WHAT THE TASK REQUIRES: If an entry holds a picture, leave the picture out and copy the rest exactly.

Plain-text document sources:
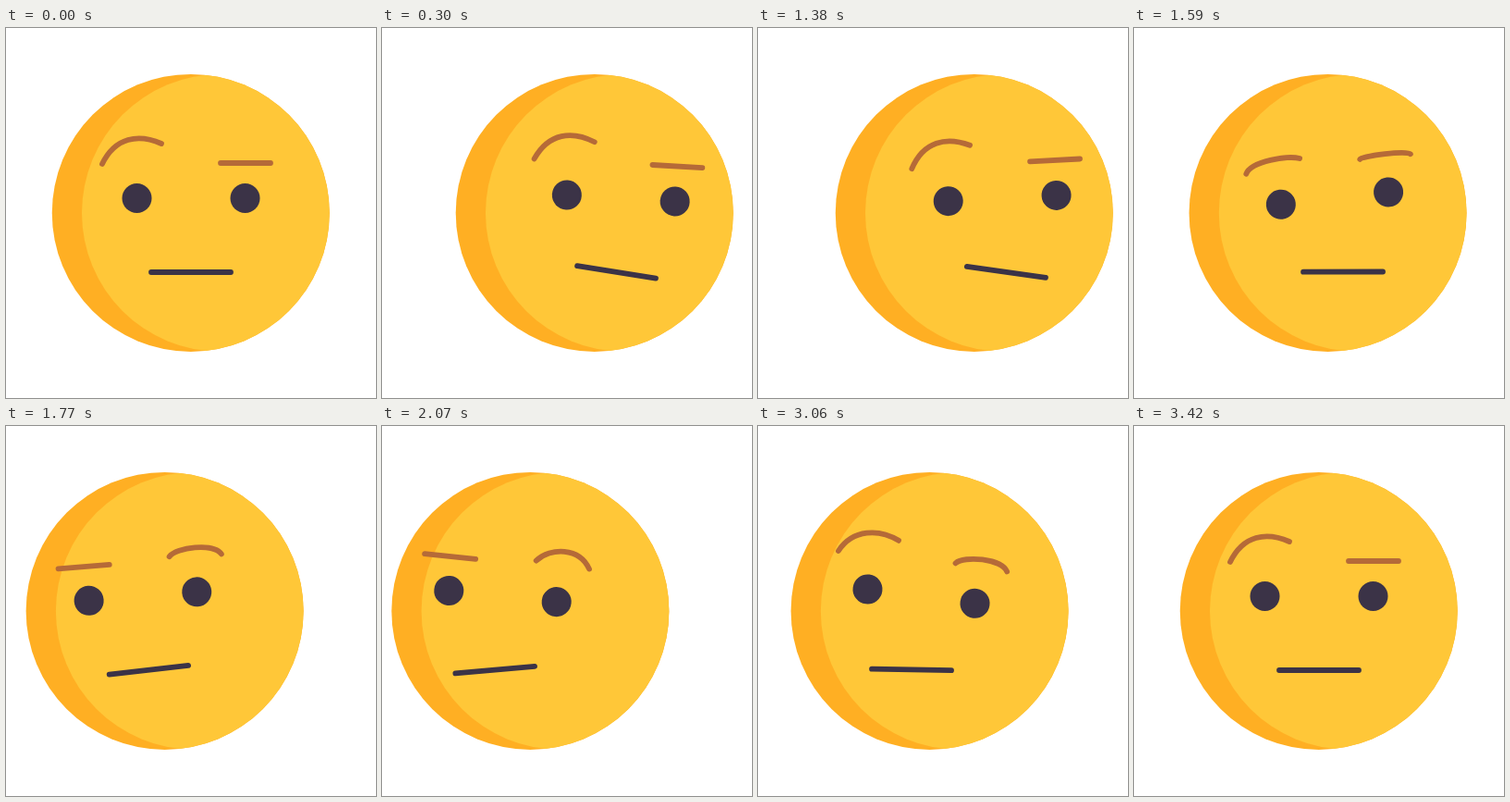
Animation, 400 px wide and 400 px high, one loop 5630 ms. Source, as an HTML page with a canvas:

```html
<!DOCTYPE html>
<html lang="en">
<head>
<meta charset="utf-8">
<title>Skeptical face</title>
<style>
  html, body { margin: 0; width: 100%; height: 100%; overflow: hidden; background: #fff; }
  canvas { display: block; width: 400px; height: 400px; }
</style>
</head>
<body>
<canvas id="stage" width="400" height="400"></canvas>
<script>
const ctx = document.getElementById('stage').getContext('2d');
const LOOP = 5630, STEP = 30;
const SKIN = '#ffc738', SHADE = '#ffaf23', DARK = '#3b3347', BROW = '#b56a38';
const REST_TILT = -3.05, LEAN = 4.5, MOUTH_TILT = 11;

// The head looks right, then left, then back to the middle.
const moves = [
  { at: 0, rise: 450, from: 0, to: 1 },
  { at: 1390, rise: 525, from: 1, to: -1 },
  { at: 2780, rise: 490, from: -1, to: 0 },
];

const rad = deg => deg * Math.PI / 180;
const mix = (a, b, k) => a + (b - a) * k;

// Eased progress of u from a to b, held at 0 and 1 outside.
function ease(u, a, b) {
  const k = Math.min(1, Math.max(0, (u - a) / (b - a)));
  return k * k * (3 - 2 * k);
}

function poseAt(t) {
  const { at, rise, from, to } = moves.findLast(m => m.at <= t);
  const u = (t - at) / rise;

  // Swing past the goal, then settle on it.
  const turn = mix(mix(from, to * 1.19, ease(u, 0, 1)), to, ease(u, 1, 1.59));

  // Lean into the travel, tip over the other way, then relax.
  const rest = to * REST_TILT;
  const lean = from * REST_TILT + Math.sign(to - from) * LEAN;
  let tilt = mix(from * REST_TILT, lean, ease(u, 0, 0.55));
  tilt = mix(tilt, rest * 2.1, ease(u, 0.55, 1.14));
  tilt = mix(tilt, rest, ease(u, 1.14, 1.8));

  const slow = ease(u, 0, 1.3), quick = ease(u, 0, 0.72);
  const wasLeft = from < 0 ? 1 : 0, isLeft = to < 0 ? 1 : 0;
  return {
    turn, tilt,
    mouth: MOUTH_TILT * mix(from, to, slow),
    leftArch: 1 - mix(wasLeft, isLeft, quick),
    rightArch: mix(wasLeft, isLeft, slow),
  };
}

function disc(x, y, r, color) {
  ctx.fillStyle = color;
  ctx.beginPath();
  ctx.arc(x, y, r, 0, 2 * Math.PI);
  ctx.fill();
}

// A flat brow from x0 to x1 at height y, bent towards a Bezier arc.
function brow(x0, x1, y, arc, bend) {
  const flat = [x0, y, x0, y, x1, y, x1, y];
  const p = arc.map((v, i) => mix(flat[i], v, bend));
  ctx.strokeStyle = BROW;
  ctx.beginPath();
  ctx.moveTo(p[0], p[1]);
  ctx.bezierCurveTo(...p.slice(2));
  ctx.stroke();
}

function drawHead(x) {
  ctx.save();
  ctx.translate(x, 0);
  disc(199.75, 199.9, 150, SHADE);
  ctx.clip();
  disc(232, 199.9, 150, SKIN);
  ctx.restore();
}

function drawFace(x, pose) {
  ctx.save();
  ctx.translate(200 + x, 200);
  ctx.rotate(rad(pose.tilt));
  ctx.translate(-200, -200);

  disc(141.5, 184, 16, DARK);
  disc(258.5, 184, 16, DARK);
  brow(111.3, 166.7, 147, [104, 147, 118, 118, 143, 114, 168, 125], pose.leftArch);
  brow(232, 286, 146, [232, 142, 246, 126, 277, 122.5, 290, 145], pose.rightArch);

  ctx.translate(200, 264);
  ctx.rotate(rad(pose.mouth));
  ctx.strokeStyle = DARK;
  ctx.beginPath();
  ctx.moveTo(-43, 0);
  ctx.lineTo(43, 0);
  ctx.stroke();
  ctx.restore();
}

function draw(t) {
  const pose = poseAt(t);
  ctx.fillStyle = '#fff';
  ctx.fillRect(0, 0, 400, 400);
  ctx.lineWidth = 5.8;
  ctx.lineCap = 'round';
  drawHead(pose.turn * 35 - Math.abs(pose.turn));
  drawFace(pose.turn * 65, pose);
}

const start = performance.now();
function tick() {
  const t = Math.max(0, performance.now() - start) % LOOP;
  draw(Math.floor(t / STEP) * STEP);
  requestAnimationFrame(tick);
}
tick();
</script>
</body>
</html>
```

SOLUTION:
Animation, 400 px wide and 400 px high, one loop 5630 ms. Source, as an HTML page with a canvas:

```html
<!DOCTYPE html>
<html lang="en">
<head>
<meta charset="utf-8">
<title>Skeptical face</title>
<style>
  html, body { margin: 0; width: 100%; height: 100%; overflow: hidden; background: #fff; }
  canvas { display: block; width: 400px; height: 400px; }
</style>
</head>
<body>
<canvas id="stage" width="400" height="400"></canvas>
<script>
const ctx = document.getElementById('stage').getContext('2d');
const LOOP = 5630, STEP = 30;
const SKIN = '#ffc738', SHADE = '#ffaf23', DARK = '#3b3347', BROW = '#b56a38';
const REST_TILT = -3.05, LEAN = 4.5, MOUTH_TILT = 11;

// The head looks right, then left, then back to the middle.
const moves = [
  { at: 0, rise: 450, from: 0, to: 1 },
  { at: 1390, rise: 525, from: 1, to: -1 },
  { at: 2780, rise: 490, from: -1, to: 0 },
];

const rad = deg => deg * Math.PI / 180;
const mix = (a, b, k) => a + (b - a) * k;

// Eased progress of u from a to b, held at 0 and 1 outside.
function ease(u, a, b) {
  const k = Math.min(1, Math.max(0, (u - a) / (b - a)));
  return k * k * (3 - 2 * k);
}

function poseAt(t) {
  const { at, rise, from, to } = moves.findLast(m => m.at <= t);
  const u = (t - at) / rise;

  // Swing past the goal, then settle on it.
  const turn = mix(mix(from, to * 1.19, ease(u, 0, 1)), to, ease(u, 1, 1.59));

  // Lean into the travel, tip over the other way, then relax.
  const rest = to * REST_TILT;
  const lean = from * REST_TILT + Math.sign(to - from) * LEAN;
  let tilt = mix(from * REST_TILT, lean, ease(u, 0, 0.55));
  tilt = mix(tilt, rest * 2.1, ease(u, 0.55, 1.14));
  tilt = mix(tilt, rest, ease(u, 1.14, 1.8));

  const slow = ease(u, 0, 1.3), quick = ease(u, 0, 0.72);
  const wasLeft = from < 0 ? 1 : 0, isLeft = to < 0 ? 1 : 0;
  return {
    turn, tilt,
    mouth: MOUTH_TILT * mix(from, to, slow),
    leftArch: 1 - mix(wasLeft, isLeft, quick),
    rightArch: mix(wasLeft, isLeft, slow),
  };
}

function disc(x, y, r, color) {
  ctx.fillStyle = color;
  ctx.beginPath();
  ctx.arc(x, y, r, 0, 2 * Math.PI);
  ctx.fill();
}

// A flat brow from x0 to x1 at height y, bent towards a Bezier arc.
function brow(x0, x1, y, arc, bend) {
  const flat = [x0, y, x0, y, x1, y, x1, y];
  const p = arc.map((v, i) => mix(flat[i], v, bend));
  ctx.strokeStyle = BROW;
  ctx.beginPath();
  ctx.moveTo(p[0], p[1]);
  ctx.bezierCurveTo(...p.slice(2));
  ctx.stroke();
}

function drawHead(x) {
  ctx.save();
  ctx.translate(x, 0);
  disc(199.75, 199.9, 150, SHADE);
  ctx.clip();
  disc(232, 199.9, 150, SKIN);
  ctx.restore();
}

function drawFace(x, pose) {
  ctx.save();
  ctx.translate(200 + x, 200);
  ctx.rotate(rad(pose.tilt));
  ctx.translate(-200, -200);

  disc(141.5, 184, 16, DARK);
  disc(258.5, 184, 16, DARK);
  brow(111.3, 166.7, 147, [104, 147, 118, 118, 143, 114, 168, 125], pose.leftArch);
  brow(232, 286, 146, [232, 142, 246, 126, 277, 122.5, 290, 145], pose.rightArch);

  ctx.translate(200, 264);
  ctx.rotate(rad(pose.mouth));
  ctx.strokeStyle = DARK;
  ctx.beginPath();
  ctx.moveTo(-43, 0);
  ctx.lineTo(43, 0);
  ctx.stroke();
  ctx.restore();
}

function draw(t) {
  const pose = poseAt(t);
  ctx.fillStyle = '#fff';
  ctx.fillRect(0, 0, 400, 400);
  ctx.lineWidth = 5.8;
  ctx.lineCap = 'round';
  drawHead(pose.turn * 35 - Math.abs(pose.turn));
  drawFace(pose.turn * 65, pose);
}

const start = performance.now();
function tick() {
  const t = Math.max(0, performance.now() - start) % LOOP;
  draw(Math.floor(t / STEP) * STEP);
  requestAnimationFrame(tick);
}
tick();
</script>
</body>
</html>
```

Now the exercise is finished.